(Exercise instructions)
Pull every line with "onTouchEvent" from the entries below.

(Collection entries)
BEGIN
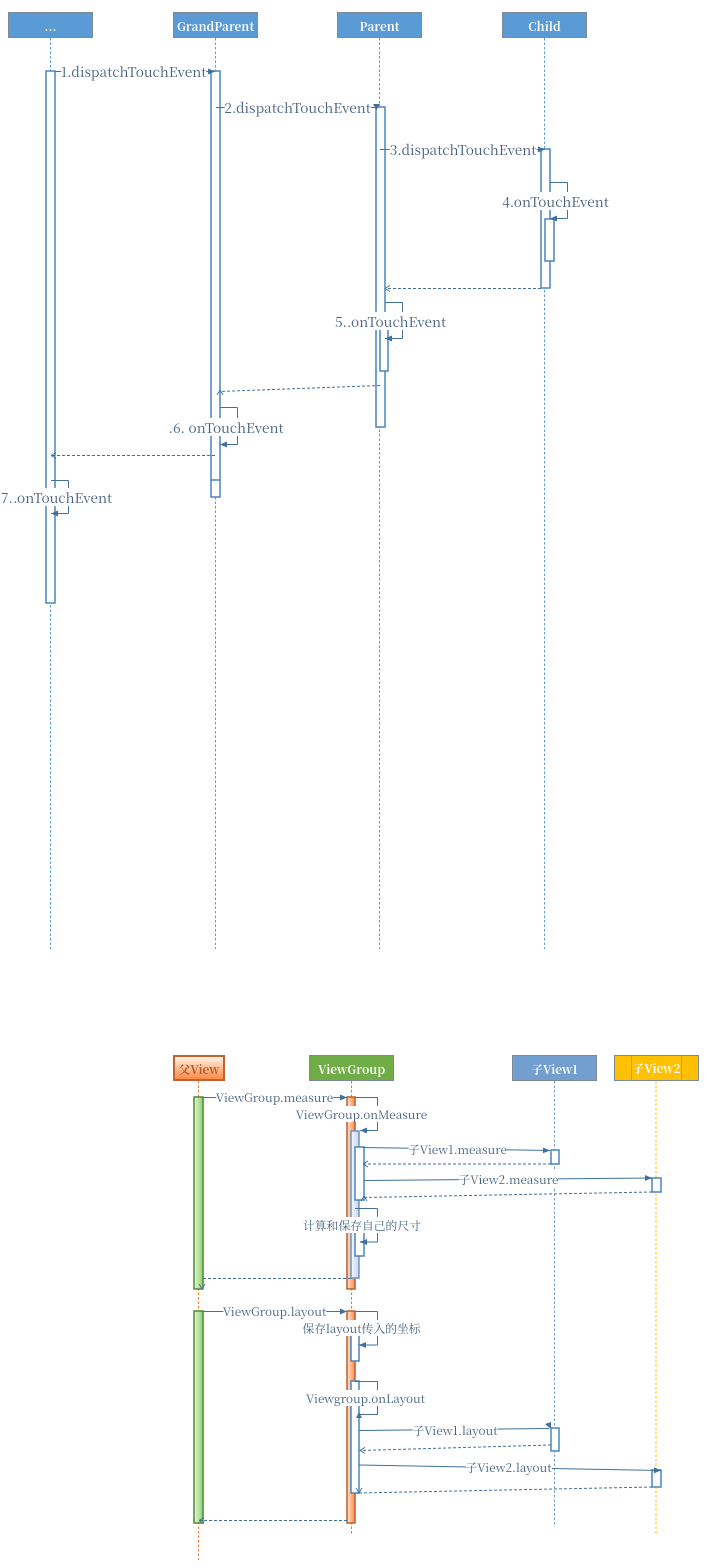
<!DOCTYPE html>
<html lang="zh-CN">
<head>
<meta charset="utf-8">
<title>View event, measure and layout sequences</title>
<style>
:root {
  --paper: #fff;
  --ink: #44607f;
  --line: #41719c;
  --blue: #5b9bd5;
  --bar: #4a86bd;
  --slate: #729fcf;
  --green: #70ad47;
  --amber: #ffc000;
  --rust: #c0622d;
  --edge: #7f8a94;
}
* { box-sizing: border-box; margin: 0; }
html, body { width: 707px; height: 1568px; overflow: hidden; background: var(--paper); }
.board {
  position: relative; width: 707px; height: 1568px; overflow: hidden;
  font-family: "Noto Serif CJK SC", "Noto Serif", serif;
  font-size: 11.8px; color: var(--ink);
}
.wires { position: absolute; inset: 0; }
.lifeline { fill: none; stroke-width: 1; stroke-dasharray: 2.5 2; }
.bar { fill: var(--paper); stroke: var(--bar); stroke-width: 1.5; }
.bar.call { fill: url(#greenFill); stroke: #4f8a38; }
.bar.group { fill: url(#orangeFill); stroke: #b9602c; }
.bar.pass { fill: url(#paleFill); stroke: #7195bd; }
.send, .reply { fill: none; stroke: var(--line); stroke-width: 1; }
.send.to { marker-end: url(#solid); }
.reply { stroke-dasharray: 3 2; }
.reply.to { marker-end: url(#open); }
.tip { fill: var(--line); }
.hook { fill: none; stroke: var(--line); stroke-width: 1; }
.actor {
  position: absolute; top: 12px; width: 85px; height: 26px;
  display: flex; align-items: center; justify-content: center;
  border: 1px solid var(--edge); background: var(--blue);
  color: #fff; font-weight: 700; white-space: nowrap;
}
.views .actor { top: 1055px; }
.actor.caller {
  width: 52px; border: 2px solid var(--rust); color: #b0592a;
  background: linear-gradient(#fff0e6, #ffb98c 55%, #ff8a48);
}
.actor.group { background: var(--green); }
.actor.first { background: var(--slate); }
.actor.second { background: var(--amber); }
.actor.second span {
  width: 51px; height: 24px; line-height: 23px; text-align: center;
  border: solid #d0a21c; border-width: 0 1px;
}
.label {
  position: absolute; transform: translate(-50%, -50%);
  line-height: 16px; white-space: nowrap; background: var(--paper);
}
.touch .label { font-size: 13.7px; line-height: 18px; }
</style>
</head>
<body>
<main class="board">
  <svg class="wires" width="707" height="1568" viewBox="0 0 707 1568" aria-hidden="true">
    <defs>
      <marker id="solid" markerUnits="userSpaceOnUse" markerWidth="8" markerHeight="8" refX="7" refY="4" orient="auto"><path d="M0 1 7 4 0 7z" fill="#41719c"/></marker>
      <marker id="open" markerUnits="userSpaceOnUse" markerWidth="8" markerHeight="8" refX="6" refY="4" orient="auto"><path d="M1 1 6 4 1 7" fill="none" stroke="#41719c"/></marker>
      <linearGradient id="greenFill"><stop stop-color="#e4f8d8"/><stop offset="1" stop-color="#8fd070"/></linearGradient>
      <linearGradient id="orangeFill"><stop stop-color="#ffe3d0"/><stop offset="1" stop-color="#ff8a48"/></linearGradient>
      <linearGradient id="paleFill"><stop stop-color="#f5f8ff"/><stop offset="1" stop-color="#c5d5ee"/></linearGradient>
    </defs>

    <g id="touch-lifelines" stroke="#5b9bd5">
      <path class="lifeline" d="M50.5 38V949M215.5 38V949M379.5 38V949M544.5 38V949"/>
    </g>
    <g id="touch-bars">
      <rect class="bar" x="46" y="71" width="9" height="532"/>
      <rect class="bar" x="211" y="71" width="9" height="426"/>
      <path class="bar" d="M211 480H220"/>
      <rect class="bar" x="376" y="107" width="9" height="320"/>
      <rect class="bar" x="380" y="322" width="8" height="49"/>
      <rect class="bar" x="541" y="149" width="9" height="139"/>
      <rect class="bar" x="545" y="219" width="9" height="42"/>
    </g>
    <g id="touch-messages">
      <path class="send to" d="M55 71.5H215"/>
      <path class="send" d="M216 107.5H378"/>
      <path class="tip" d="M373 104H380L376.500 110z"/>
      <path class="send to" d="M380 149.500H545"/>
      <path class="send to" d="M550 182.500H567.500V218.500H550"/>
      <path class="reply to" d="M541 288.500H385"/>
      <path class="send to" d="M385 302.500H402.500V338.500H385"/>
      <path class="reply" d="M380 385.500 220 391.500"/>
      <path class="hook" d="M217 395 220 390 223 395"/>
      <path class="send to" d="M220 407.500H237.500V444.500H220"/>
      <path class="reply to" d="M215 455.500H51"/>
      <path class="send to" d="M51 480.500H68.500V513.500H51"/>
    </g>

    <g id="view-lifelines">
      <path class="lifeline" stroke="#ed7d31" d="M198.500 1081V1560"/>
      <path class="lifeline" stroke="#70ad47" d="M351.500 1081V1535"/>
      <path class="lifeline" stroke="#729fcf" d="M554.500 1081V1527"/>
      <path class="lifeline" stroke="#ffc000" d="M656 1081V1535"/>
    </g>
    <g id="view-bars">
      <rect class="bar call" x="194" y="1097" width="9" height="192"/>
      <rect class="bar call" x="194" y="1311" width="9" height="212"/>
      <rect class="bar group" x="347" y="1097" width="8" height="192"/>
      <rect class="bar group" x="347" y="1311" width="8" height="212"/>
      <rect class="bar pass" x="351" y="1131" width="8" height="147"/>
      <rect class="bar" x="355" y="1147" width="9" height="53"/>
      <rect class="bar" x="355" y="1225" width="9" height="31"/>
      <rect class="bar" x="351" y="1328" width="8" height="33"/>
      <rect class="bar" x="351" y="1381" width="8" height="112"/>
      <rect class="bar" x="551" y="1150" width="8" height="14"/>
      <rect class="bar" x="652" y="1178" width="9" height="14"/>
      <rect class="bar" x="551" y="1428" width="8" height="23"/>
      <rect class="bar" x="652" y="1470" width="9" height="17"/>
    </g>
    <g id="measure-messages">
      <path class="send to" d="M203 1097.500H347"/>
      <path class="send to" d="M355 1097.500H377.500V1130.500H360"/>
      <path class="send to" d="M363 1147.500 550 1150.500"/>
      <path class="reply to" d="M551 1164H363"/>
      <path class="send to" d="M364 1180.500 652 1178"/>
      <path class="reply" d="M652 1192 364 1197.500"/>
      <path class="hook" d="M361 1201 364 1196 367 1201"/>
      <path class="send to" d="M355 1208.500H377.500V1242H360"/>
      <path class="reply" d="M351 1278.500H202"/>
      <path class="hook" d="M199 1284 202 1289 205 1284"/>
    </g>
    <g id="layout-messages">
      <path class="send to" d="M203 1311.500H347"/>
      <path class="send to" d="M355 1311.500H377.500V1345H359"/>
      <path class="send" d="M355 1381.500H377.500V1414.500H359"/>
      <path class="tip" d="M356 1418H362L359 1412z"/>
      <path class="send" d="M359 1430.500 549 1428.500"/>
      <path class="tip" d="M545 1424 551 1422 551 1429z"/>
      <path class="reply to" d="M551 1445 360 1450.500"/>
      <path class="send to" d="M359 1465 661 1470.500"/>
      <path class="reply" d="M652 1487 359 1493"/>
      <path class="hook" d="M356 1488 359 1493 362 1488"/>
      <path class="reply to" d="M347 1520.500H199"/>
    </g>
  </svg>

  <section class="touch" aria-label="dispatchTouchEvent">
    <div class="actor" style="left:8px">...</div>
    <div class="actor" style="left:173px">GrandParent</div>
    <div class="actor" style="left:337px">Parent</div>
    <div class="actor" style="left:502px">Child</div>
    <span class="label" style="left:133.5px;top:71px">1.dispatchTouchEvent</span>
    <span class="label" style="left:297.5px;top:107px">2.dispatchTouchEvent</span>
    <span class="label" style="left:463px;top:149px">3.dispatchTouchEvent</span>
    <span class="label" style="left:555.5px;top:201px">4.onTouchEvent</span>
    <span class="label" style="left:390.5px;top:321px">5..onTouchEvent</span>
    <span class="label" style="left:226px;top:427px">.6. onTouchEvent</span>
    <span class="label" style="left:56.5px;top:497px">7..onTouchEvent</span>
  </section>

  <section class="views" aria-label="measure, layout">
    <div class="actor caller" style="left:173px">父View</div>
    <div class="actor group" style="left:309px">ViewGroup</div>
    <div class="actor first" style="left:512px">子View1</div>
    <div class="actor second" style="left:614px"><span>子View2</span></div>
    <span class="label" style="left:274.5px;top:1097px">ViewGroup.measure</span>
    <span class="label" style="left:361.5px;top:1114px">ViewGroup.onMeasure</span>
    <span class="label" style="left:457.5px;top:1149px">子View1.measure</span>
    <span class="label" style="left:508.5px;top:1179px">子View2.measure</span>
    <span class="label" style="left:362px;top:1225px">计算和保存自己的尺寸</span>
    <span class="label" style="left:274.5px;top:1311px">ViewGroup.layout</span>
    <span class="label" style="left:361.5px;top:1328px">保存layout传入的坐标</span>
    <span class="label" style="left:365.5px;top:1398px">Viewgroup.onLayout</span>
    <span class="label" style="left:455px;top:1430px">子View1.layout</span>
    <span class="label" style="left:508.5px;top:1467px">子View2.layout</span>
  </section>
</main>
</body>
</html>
END
(Reply to the task)
    <span class="label" style="left:555.5px;top:201px">4.onTouchEvent</span>
    <span class="label" style="left:390.5px;top:321px">5..onTouchEvent</span>
    <span class="label" style="left:226px;top:427px">.6. onTouchEvent</span>
    <span class="label" style="left:56.5px;top:497px">7..onTouchEvent</span>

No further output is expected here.